The SU said in a statement earlier this week that it “undertook an audit of spaces and facilities at the Wilgenhof residence” and during this audit the items were found.

The university did not release any further details about the nature of the items.

However, News24 reported that graphic images, sketches and written descriptions of “punishment” inflicted in this residence are among the items found behind the locked doors of Wilgenhof residence. Reference was also made to the “horrific abuse” to which some of the residents were subjected.

RNews approached several former residents for comment about the items and their purpose, but the requests were repeatedly firmly turned down.

“It’s safer that way,” said one of the former residents.

While the university did not elaborate on exactly what was found in the residence, SU did say that during the audit staff came across items in two rooms in the residence that “need to be studied to understand their nature and context before a decision is made about what further steps are needed”.

Prof.

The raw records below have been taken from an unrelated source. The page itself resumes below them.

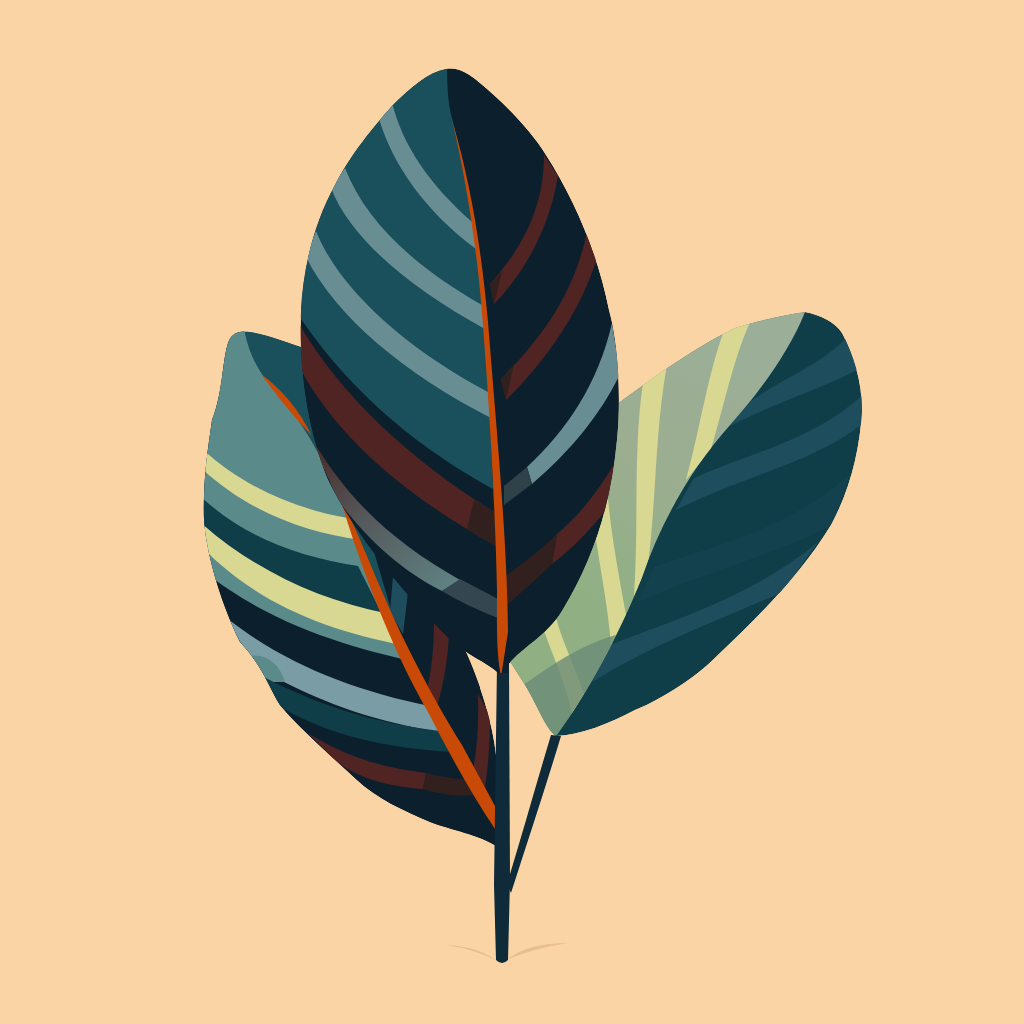
<!DOCTYPE html>
<html lang="en">
<head>
<meta charset="utf-8">
<title>Three striped leaves</title>
<style>
:root {
  --sand: #fbd4a5;
  --sand-shade: #e9be90;
  --navy: #0c1f2d;
  --navy-soft: #0f2a38;
  --teal: #1a505b;
  --teal-deep: #0f3e48;
  --teal-stripe: #1e4e5d;
  --teal-light: #5b8a8b;
  --mist: #688e94;
  --mist-blue: #7a9ca5;
  --brown: #4f2422;
  --brown-deep: #32201f;
  --orange: #c94a06;
  --lemon: #d9d892;
  --sage: #9bae98;
  --green: #90b084;
  --moss: #6a8a77;
}
html, body { margin: 0; background: var(--sand); }
body { width: 1024px; height: 1024px; overflow: hidden; }
svg { display: block; }
.sand-shade { fill: var(--sand-shade); }
.navy { fill: var(--navy); }
.navy-soft { fill: var(--navy-soft); }
.teal { fill: var(--teal); }
.teal-deep { fill: var(--teal-deep); }
.teal-stripe { fill: var(--teal-stripe); }
.teal-light { fill: var(--teal-light); }
.mist { fill: var(--mist); }
.mist-blue { fill: var(--mist-blue); }
.brown { fill: var(--brown); }
.brown-deep { fill: var(--brown-deep); }
.orange { fill: var(--orange); }
.lemon { fill: var(--lemon); }
.sage { fill: var(--sage); }
.green { fill: var(--green); }
.moss { fill: var(--moss); }
</style>
</head>
<body>
<svg width="1024" height="1024" viewBox="0 0 1024 1024" role="img" aria-label="Three striped leaves on a thin stem">
  <defs>
    <path id="centre-outline" d="M446 69C458 67 468 73 480 83C503 102 530 129 546 155C575 200 598 255 609 310C619 345 621 400 617 440C611 505 593 560 562 611C547 636 521 648 509 664L508 673H498C487 663 467 655 450 640C400 590 355 535 328 480C306 425 299 370 301 310C303 270 313 225 335 185C350 155 375 125 392 106C410 88 428 72 446 69Z"/>
    <path id="left-outline" d="M240 332C257 330 282 341 301 347L350 420L465 650C481 685 493 725 496 755V846C480 835 451 830 430 822C404 811 376 798 357 780C330 755 300 729 280 705C270 690 264 668 240 642C224 610 207 560 204 520C203 480 207 455 212 420C223 393 222 362 228 343C231 335 235 333 240 332Z"/>
    <path id="right-outline" d="M805 312C820 315 835 322 842 333C853 354 862 380 862 410C860 450 850 490 831 525C802 573 760 615 720 653C692 682 653 703 635 710C609 724 580 735 556 736C545 728 540 710 525 685L509 660L560 440L620 402C650 380 690 350 735 328C760 320 785 315 805 312Z"/>
    <clipPath id="centre-clip"><use href="#centre-outline"/></clipPath>
    <clipPath id="left-clip"><use href="#left-outline"/></clipPath>
    <clipPath id="right-clip"><use href="#right-outline"/></clipPath>
    <clipPath id="left-blade"><path d="M190 320H243C246 350 258 370 270 385C295 412 312 440 322 460L350 520C372 590 400 655 430 710C455 755 480 795 496 828V860H190Z"/></clipPath>
    <clipPath id="right-light-side"><path d="M805 312C790 350 760 392 730 425C690 470 661 522 641 580C620 632 590 690 556 736H480V300Z"/></clipPath>
    <linearGradient id="brown-to-mist" gradientUnits="userSpaceOnUse" x1="312" y1="440" x2="450" y2="590">
      <stop offset="0" stop-color="#4a2826"/>
      <stop offset=".45" stop-color="#55585a"/>
      <stop offset="1" stop-color="#5f8283"/>
    </linearGradient>
    <linearGradient id="sage-to-green" gradientUnits="userSpaceOnUse" x1="720" y1="340" x2="590" y2="600">
      <stop offset="0" stop-color="#9bae98"/>
      <stop offset=".5" stop-color="#9bae90"/>
      <stop offset="1" stop-color="#90b084"/>
    </linearGradient>
  </defs>

  <g id="ground-shade" class="sand-shade">
    <path d="M445 945Q478 946 497 961Q475 949 445 945Z"/>
    <path d="M508 959Q528 943 568 943Q536 948 508 959Z"/>
  </g>

  <g id="right-leaf" clip-path="url(#right-clip)">
    <use href="#right-outline" class="teal-deep"/>
    <g class="teal-stripe">
      <path d="M848 336L860 368C825 388 785 398 728 427L752 400C790 375 825 362 848 336Z"/>
      <path d="M866 392L862 424C815 462 745 475 676 510L694 478C750 453 815 440 866 392Z"/>
      <path d="M850 474L832 525C775 555 705 572 638 602L654 567C720 545 795 525 850 474Z" opacity=".3"/>
      <path d="M818 542L782 592C725 618 660 640 592 682L610 645C675 620 755 595 818 542Z"/>
    </g>
    <g id="right-leaf-light-side" clip-path="url(#right-light-side)">
      <path d="M480 300H810V740H480Z" fill="url(#sage-to-green)"/>
      <g class="lemon">
        <path d="M725 328L750 322C733 360 725 402 711 449L686 480C701 425 708 372 725 328Z"/>
        <path d="M643 383L667 365C655 430 657 490 648 565L634 596C639 520 633 450 643 383Z"/>
        <path d="M594 525L607 485C610 530 618 570 626 615L611 645C608 605 600 570 594 525Z"/>
        <path d="M542 625L555 614C562 642 575 666 584 694L572 715C567 685 552 655 542 625Z"/>
      </g>
      <path class="moss" opacity=".78" d="M522 686C550 666 580 645 616 635L602 680L556 740Z"/>
    </g>
  </g>

  <g id="left-leaf" clip-path="url(#left-clip)">
    <use href="#left-outline" class="navy"/>
    <path class="teal" d="M235 325L310 340L335 480L420 600L390 610L340 520L270 400Z"/>
    <path class="navy" d="M372 545L480 590V700L430 690L400 640Z"/>
    <path class="teal-stripe" d="M393 576L408 592L403 634L390 612Z"/>
    <g class="brown">
      <path d="M434 620L449 632C448 658 444 683 437 706L427 690C432 668 434 645 434 620Z"/>
      <path d="M478 694L490 715C490 745 488 770 484 793L472 776C477 750 479 725 478 694Z"/>
    </g>
    <g id="left-leaf-banded-side" clip-path="url(#left-blade)">
      <path class="navy" d="M190 320H500V860H190Z"/>
      <path class="teal-light" d="M190 320H360L430 665C350 648 265 625 190 560Z"/>
      <path class="lemon" d="M200 447C240 484 290 508 348 518L362 540C300 532 243 508 200 467Z"/>
      <path class="teal-deep" d="M200 496C245 538 300 557 358 566L382 614C310 598 250 570 200 522Z"/>
      <path class="lemon" d="M200 522C255 571 320 600 385 613L402 645C325 630 255 603 200 545Z"/>
      <path class="mist-blue" d="M228 619C285 664 355 691 430 706L445 733C375 722 325 703 282 681C274 666 264 656 248 657Z"/>
      <path class="teal-light" d="M246 656C268 653 279 664 285 682L268 682Z"/>
      <path class="teal-deep" d="M262 676C318 706 380 724 440 731L453 752C385 748 325 735 274 703Z"/>
      <path class="brown" d="M308 733C345 757 385 768 426 773L423 789C385 786 360 778 338 763Z"/>
      <path class="brown-deep" d="M426 773C443 777 457 779 471 780L478 794C460 798 440 794 423 789Z"/>
    </g>
    <path class="orange" d="M261 374C282 390 298 408 312 436C291 414 275 393 261 374Z"/>
    <path class="orange" d="M340 498C355 525 366 555 384 596C405 645 435 702 462 745L495 806V829C472 795 450 755 428 712C395 655 363 575 340 498Z"/>
  </g>

  <g id="stems" class="navy-soft">
    <path d="M551 735L561 736C546 786 528 840 511 893L507 884C522 835 536 785 551 735Z"/>
    <path d="M497 664H509L510 880L508 960Q502 966 496 960L494 885Z"/>
  </g>

  <g id="centre-leaf" clip-path="url(#centre-clip)">
    <use href="#centre-outline" class="navy"/>
    <path class="teal" d="M447 60C447 90 448 105 453 122C472 200 482 270 487 350L493 489C425 452 350 395 295 310V60Z"/>
    <g class="mist">
      <path d="M379 119L392 102C402 145 430 185 472 222L476 249C425 211 393 165 379 119Z"/>
      <path d="M331 188L345 168C365 220 412 265 482 305L485 329C410 288 350 238 331 188Z"/>
      <path d="M306 257L316 231C340 292 412 352 488 392L491 418C405 374 336 317 306 257Z"/>
    </g>
    <path class="brown" d="M298 322C340 395 410 460 496 513V546C412 499 340 443 298 365Z"/>
    <path class="brown-deep" d="M474 500L496 513V546L467 529Z"/>
    <path d="M306 428C345 500 395 543 460 580L442 591C400 570 365 537 338 500Z" fill="url(#brown-to-mist)"/>
    <path fill="#344750" d="M460 579L498 599V618C478 610 460 602 442 591Z"/>
    <g class="brown">
      <path d="M544 155L558 176C550 225 527 270 494 304L490 284C525 245 544 205 544 155Z"/>
      <path d="M587 232L597 258C581 310 547 360 506 400L501 379C545 335 575 290 587 232Z"/>
      <path d="M614 464L607 509C590 530 573 548 552 564L557 534C577 517 596 495 614 464Z"/>
    </g>
    <g class="brown-deep">
      <path d="M490 284L502 271L494 304Z"/>
      <path d="M501 379L514 364L506 400Z"/>
      <path d="M557 534L552 564C537 579 522 591 506 606V576C523 563 541 550 557 534Z"/>
    </g>
    <path class="mist" d="M612 323L620 374C602 412 572 450 532 484L527 467C567 430 598 384 612 323Z"/>
    <path fill="#2f4249" d="M527 467L532 484L504 505V486Z"/>
    <path class="orange" d="M452 120C470 180 481 245 488 322C496 425 507 535 508 632L501 677C496 650 497 622 497 590C495 500 488 380 480 290C474 230 464 170 452 120Z"/>
  </g>
</svg>
</body>
</html>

Deresh Ramjugernath, vice-chancellor of learning and teaching at SU, says a team has been set up to “study the items” and “make recommendations to the executive management about appropriate steps in dealing with the matter”.

According to News24, the Wilgenhof alumni association said in response to SU’s statement that the items “were found in an archive spanning a period of more than 100 years”.

“The content forms part of Wilgenhof’s history and has therefore been preserved.

“As is often the case with historical artifacts, some of the content may offend or be misunderstood if not explained in the correct historical context,” the letter said.

“We contacted SU and offered to provide the necessary historical context in this regard. However, we have not seen the items and therefore cannot fully comment on the content.”

RNews has sent an inquiry to this organization, but is still waiting for a response.

Photos obtained by News24 from a reliable source show some of the contents of the rooms in the residence. Although it is not clear when some of the photos were taken, or how old some of the items are, it nevertheless painted a dark picture.

There were photos, names, signatures and descriptions with the exact dates of what happened in the room and when.

Many ex-Maties have meanwhile referred to the so-called “mystery” that has always hung over Wilgenhof residence.

“I was at one of Wilgenhof’s sister residences and the one thing that has always been true about Wilgenhof is that its residents never talk about what happens at their residence,” says this ex-Matie on social media.

Another social media user says “even though not everyone has knew everything not, many already know about something for a long time”.

“No context can justify certain behavior.”

With the unveiling of these items, SU is once again under the magnifying glass and former students are of the opinion that this will be a catalyst for change in dormitory culture.

After RNews addressed more questions to the university, the SU said it would issue another statement on the matter in due course.